But do you get the same strong existence results as one gets for infinite-dimensional Lie groups, say?
The statement about the full embedding that I quoted means precisely that all standard theory embeds.
What I meant is: To understand the concept of a smooth set you apparently need the whole category.
Not in any non-trivial sense, no. A smooth sets is, as I mentioned, a declaration for each Cartesian space (abstract coordinate system) of what counts as a smooth function out of that space into the smooth set, subject to the evident condition that this is compatible with smooth functions between Cartesian space (abstract coordinate changes).
Or can you define a smooth set without reference to a category, just as you can define a group without reference to a category?
Sure. But this is a triviality unless you read some superficial scariness into the innocent word "category". When you define what a group is, you also want to know what counts as a homomorphism between two groups.

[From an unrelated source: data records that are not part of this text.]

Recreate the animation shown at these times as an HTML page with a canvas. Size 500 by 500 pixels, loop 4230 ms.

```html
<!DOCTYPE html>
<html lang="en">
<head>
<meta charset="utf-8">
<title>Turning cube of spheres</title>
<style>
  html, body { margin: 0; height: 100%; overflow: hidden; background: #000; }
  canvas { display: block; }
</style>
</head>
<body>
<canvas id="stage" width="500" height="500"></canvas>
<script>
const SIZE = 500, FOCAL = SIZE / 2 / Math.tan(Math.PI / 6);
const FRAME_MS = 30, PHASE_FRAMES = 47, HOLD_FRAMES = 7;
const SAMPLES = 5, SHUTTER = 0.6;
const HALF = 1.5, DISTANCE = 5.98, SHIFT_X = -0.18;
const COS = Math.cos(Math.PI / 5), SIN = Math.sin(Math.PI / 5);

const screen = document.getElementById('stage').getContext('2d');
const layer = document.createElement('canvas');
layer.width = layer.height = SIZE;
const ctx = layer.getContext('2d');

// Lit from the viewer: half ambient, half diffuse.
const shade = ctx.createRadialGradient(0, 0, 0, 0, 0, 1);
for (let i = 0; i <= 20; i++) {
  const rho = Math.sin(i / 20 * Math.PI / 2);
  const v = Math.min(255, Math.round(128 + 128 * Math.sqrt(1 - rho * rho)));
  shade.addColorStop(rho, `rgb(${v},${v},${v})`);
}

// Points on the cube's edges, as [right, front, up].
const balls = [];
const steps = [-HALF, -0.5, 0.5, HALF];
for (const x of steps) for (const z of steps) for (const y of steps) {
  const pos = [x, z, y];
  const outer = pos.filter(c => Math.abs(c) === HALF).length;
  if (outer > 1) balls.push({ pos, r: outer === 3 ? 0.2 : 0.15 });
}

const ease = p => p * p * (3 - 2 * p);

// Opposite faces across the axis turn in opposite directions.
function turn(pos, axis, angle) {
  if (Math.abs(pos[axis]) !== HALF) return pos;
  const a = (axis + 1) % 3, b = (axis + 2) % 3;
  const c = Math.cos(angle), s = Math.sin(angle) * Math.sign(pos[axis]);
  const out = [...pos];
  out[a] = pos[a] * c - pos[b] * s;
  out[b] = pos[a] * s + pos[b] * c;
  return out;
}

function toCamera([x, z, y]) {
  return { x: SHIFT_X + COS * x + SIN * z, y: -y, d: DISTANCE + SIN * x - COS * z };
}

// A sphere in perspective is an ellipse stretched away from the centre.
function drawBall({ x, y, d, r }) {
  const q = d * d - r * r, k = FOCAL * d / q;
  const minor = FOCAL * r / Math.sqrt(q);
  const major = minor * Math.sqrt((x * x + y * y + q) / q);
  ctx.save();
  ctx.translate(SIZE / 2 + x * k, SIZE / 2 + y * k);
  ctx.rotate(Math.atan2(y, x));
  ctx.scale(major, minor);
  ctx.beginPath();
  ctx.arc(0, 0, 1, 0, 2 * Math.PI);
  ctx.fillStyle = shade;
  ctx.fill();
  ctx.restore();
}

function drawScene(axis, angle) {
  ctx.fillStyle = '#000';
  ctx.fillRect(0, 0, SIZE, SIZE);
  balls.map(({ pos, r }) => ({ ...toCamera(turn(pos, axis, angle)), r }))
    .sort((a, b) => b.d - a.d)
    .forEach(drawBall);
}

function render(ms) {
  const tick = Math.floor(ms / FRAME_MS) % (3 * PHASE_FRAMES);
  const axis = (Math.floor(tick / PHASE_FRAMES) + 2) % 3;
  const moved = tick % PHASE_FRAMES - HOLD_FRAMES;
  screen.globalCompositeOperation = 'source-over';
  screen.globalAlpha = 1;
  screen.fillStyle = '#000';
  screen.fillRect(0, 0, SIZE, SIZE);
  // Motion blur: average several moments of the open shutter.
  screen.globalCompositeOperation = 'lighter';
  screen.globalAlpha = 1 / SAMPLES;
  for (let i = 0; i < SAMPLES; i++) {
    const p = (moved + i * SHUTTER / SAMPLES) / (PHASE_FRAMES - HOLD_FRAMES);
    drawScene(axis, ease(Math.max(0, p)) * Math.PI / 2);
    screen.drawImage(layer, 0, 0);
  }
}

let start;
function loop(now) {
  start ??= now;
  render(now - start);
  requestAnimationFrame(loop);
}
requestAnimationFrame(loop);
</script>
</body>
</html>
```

The high-brow term for this is "the category of groups" but it means nothing else but "groups and maps between them".